Second, because Drs. Machabanski and Henry agreed that Petitioner's mental disorder is pervasive and enduring and that continued treatment is necessary to ensure that the symptoms of her disorder do not recur, we further recommend that her reinstatement be subject to the conditions suggested by Dr. Henry. Continued treatment, working in a structured environment, and being supervised by a mentor will not only protect the public, but will serve as constant reminders to Petitioner that she must remain focused on the safeguards and mechanisms which keep her symptoms in check.
We find support for our recommendation of conditional reinstatement in the following cases: In re Wood, 07 RT 3004, M.R. 21816 (Sept. 16, 2008) (attorney required to attend two 12-step meetings per week and remain under care of physician); In re Schmieder, 98 RT 3003, M.R. 15044 (Nov. 19, 1999) (requirement of continuing treatment by psychologist); In re Kloak, 95 CH 558, M.R. 13911 (Sept. 24, 1997) (two year mentoring requirement); In re Braner, 93 SH 482, M.R. 9547 (Jan. 25, 1995) (two year mentoring mentoring requirement and restitution).
Accordingly, we recommend that Petitioner be reinstated to the practice of law, subject to the following conditions:
Prior to being reinstated, Petitioner shall compose and transmit a letter of apology to attorneys Peter Gruber, Myrrha Guzman, Jeanne Meyer, Kimberly Small, and Christie Krupp, and provide a copy of the letters to the Administrator;
Petitioner shall continue treatment with Dr. Hector Machabanski and Dr. Aftab Poshni, or such other medical professionals acceptable to the Administrator, and adhere to their treatment recommendations until such time
as the treating professionals determine and notify the Administrator that treatment is no longer necessary;
Petitioner shall provide an appropriate release to her treating professionals authorizing them to disclose to the Administrator on at least a quarterly basis Petitioner's attendance, compliance or non-compliance with treatment recommendations, and general progress.
Petitioner shall work in a structured work environment and be mentored by an attorney approved by the Administrator, until such time as she can demonstrate that mentoring is no longer necessary. During the mentoring period:
Petitioner shall report to the mentoring attorney at least once a week concerning her practice;

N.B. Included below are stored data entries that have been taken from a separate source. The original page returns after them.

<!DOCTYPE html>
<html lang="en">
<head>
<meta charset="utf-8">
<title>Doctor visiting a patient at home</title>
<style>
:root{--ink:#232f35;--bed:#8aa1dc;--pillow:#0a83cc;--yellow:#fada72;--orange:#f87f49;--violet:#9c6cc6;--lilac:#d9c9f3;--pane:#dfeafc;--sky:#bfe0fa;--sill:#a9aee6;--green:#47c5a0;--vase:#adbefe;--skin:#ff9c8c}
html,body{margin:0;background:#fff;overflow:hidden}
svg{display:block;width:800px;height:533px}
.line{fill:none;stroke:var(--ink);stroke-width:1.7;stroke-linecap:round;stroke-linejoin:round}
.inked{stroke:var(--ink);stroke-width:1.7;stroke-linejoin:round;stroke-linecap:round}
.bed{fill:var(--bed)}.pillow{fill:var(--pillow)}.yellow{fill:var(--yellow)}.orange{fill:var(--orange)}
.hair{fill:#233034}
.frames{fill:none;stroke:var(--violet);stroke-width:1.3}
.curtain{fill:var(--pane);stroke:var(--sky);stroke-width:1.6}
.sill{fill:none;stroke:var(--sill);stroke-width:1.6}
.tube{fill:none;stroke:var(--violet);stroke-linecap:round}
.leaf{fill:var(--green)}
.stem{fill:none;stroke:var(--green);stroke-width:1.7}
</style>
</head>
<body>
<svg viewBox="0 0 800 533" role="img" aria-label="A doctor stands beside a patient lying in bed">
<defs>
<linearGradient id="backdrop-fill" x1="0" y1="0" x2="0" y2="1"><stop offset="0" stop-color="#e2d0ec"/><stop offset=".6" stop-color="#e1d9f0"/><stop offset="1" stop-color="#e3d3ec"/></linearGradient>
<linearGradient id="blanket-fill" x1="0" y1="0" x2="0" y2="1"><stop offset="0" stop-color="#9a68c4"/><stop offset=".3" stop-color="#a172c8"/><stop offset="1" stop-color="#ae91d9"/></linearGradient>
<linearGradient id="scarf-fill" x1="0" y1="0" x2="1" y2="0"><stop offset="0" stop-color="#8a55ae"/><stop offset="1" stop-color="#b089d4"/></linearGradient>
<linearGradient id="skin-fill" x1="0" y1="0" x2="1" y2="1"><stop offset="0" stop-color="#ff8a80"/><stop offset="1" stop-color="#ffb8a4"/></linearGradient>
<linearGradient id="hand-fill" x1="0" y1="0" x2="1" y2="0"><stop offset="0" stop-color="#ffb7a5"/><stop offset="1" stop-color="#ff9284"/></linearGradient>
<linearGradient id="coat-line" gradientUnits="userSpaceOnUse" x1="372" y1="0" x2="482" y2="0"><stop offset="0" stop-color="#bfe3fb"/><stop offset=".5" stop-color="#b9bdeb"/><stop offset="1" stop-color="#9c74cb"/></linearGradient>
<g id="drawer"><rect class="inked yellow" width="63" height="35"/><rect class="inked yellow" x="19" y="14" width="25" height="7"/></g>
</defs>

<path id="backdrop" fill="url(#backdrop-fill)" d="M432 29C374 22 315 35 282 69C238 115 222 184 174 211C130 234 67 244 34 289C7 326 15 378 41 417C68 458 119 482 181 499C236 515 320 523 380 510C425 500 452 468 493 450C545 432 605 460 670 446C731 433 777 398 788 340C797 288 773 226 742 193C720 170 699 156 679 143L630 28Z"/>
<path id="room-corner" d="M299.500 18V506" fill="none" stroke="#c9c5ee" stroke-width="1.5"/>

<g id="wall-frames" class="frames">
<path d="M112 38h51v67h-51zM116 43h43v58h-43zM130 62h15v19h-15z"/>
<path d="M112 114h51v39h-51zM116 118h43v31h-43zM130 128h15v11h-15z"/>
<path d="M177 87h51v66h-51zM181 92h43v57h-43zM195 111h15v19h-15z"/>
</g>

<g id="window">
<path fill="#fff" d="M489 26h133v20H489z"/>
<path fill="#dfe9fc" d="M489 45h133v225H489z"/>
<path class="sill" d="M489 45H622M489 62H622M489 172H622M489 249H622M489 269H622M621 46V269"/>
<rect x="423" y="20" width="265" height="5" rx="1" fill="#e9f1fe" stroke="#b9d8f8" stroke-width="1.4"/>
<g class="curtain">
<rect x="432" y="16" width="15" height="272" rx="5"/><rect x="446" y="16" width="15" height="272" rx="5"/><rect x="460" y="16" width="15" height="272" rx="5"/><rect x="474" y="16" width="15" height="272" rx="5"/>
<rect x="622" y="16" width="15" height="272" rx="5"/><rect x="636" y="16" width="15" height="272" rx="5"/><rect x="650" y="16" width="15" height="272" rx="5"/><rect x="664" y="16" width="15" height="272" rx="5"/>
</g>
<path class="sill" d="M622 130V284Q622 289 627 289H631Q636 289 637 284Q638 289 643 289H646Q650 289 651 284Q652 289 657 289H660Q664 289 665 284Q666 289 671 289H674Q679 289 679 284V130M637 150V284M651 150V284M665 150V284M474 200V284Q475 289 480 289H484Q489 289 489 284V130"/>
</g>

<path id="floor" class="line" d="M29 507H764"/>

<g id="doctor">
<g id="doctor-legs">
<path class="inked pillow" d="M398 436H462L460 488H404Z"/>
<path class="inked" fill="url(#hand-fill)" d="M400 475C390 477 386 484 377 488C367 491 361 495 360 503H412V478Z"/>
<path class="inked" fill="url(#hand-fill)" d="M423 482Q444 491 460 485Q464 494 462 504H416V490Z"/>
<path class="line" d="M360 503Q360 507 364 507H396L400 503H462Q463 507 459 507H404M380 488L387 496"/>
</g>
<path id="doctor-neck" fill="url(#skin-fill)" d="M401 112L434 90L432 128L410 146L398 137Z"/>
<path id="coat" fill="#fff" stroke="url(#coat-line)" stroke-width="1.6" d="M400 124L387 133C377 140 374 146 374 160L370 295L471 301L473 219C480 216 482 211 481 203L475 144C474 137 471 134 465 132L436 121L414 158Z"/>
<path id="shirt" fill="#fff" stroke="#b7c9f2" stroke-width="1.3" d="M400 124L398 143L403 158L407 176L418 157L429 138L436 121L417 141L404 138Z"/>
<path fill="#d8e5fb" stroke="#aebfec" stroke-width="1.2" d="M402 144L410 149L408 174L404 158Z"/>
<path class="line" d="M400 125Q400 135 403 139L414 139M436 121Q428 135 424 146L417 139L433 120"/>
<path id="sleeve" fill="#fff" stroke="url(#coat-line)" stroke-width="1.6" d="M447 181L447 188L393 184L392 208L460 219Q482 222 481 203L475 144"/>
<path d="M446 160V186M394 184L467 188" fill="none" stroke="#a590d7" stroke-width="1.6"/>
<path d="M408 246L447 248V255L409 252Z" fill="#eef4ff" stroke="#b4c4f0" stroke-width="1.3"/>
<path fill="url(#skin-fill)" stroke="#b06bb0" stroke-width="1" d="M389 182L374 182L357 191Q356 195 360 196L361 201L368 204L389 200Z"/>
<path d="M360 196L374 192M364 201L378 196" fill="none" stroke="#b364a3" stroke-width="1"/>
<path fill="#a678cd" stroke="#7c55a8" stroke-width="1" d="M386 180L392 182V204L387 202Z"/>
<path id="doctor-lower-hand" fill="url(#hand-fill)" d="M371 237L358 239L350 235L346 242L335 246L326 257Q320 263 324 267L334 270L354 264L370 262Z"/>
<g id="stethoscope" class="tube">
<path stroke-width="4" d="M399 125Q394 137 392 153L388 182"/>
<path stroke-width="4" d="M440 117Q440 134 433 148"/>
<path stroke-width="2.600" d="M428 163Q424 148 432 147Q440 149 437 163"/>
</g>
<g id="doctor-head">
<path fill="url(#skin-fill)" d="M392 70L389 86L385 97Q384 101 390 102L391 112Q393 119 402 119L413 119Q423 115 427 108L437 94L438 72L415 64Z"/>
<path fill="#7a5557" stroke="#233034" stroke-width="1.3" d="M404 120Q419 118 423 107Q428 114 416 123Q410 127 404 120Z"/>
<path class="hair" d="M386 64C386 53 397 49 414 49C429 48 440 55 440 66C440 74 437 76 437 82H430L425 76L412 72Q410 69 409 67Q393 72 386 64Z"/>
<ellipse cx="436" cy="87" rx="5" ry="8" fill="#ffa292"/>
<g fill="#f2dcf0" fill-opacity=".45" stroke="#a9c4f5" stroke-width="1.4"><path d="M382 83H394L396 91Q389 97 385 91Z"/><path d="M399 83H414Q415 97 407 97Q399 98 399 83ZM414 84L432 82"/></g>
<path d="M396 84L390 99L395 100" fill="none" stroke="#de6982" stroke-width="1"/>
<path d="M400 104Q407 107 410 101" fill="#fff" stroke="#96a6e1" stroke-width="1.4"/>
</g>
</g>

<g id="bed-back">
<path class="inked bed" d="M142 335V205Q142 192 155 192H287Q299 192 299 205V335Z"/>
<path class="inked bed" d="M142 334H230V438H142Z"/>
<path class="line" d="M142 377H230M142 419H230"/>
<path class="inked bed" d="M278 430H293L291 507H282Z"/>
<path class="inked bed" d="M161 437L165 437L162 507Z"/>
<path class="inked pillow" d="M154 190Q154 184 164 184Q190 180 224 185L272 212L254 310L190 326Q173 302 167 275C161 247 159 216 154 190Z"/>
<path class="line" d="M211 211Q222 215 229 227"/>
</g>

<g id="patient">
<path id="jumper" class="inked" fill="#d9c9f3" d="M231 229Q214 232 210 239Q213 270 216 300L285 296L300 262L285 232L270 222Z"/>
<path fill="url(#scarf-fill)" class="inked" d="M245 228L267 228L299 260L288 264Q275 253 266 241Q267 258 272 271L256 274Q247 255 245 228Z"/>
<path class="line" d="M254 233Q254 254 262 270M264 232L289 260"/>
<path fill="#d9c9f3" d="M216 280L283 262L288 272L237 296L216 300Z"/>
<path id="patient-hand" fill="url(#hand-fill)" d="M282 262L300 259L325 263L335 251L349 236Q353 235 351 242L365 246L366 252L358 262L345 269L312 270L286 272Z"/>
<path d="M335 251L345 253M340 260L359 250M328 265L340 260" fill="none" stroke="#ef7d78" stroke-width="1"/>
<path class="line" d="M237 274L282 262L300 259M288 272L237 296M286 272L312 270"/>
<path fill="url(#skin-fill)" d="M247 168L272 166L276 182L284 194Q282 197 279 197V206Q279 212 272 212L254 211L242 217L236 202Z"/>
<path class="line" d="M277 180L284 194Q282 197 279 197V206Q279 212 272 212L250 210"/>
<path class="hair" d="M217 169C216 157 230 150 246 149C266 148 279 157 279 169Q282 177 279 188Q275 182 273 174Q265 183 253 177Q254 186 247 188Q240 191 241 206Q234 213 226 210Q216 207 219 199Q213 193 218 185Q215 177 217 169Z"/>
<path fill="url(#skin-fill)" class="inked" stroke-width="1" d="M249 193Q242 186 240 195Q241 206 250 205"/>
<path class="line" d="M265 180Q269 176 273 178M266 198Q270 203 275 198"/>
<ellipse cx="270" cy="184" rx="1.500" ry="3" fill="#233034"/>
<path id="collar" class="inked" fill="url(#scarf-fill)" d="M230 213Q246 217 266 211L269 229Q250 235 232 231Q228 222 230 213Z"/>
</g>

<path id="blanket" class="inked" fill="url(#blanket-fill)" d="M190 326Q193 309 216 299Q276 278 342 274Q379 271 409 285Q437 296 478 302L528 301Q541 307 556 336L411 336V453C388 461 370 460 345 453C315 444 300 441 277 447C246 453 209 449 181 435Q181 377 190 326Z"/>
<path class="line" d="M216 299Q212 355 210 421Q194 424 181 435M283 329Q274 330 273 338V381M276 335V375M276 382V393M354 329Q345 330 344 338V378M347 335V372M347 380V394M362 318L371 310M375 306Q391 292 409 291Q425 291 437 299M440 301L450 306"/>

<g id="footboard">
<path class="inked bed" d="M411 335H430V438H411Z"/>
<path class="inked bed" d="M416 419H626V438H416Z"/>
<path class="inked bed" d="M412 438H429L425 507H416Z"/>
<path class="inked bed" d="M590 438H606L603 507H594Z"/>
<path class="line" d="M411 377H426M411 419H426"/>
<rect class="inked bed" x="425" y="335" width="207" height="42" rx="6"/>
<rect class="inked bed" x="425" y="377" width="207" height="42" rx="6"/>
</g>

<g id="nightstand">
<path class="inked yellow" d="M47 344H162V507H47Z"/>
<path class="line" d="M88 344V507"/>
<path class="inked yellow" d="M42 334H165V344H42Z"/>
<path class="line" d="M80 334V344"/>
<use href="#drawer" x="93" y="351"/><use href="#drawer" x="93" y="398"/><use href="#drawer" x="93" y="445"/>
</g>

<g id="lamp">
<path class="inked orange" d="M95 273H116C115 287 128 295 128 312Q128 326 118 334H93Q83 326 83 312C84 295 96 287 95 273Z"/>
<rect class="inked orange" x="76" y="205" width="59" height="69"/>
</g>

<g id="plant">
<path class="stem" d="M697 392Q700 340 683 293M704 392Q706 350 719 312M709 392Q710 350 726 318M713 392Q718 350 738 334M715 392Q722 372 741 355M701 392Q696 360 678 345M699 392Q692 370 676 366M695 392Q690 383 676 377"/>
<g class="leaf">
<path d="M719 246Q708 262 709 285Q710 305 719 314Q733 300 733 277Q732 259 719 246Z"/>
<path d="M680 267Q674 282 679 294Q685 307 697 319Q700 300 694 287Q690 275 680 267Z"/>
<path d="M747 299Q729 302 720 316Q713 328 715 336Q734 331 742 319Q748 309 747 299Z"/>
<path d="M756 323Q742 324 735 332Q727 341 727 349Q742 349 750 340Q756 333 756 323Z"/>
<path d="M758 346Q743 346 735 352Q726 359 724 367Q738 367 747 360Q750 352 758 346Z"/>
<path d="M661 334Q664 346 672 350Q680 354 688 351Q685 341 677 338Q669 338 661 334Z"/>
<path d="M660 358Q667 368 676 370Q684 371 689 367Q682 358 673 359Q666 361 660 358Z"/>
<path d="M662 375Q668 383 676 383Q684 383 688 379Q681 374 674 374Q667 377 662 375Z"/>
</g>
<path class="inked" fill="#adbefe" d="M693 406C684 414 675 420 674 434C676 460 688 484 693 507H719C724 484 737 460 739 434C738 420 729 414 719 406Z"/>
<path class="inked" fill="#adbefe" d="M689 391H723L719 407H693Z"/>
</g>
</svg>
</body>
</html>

The mentoring attorney shall meet with the Administrator and work out a mentoring plan which will require a report in writing to the Administrator at least once every three months concerning Petitioner's practice;
Petitioner and the mentoring attorney shall report to the Administrator any violation of the Illinois Rules of Professional Conduct which Petitioner engages in during the mentoring period.
If at any time during the mentoring period the named mentor is unable to fulfill his role as mentor, Petitioner shall immediately inform the Administrator and propose a successor mentor, subject to the approval of the Administrator.
Date Entered: July 8, 2009
|Lawrence S. Beaumont, Chair, and hearing panel members Heather A. McPherson and Joseph J. Calvanico.|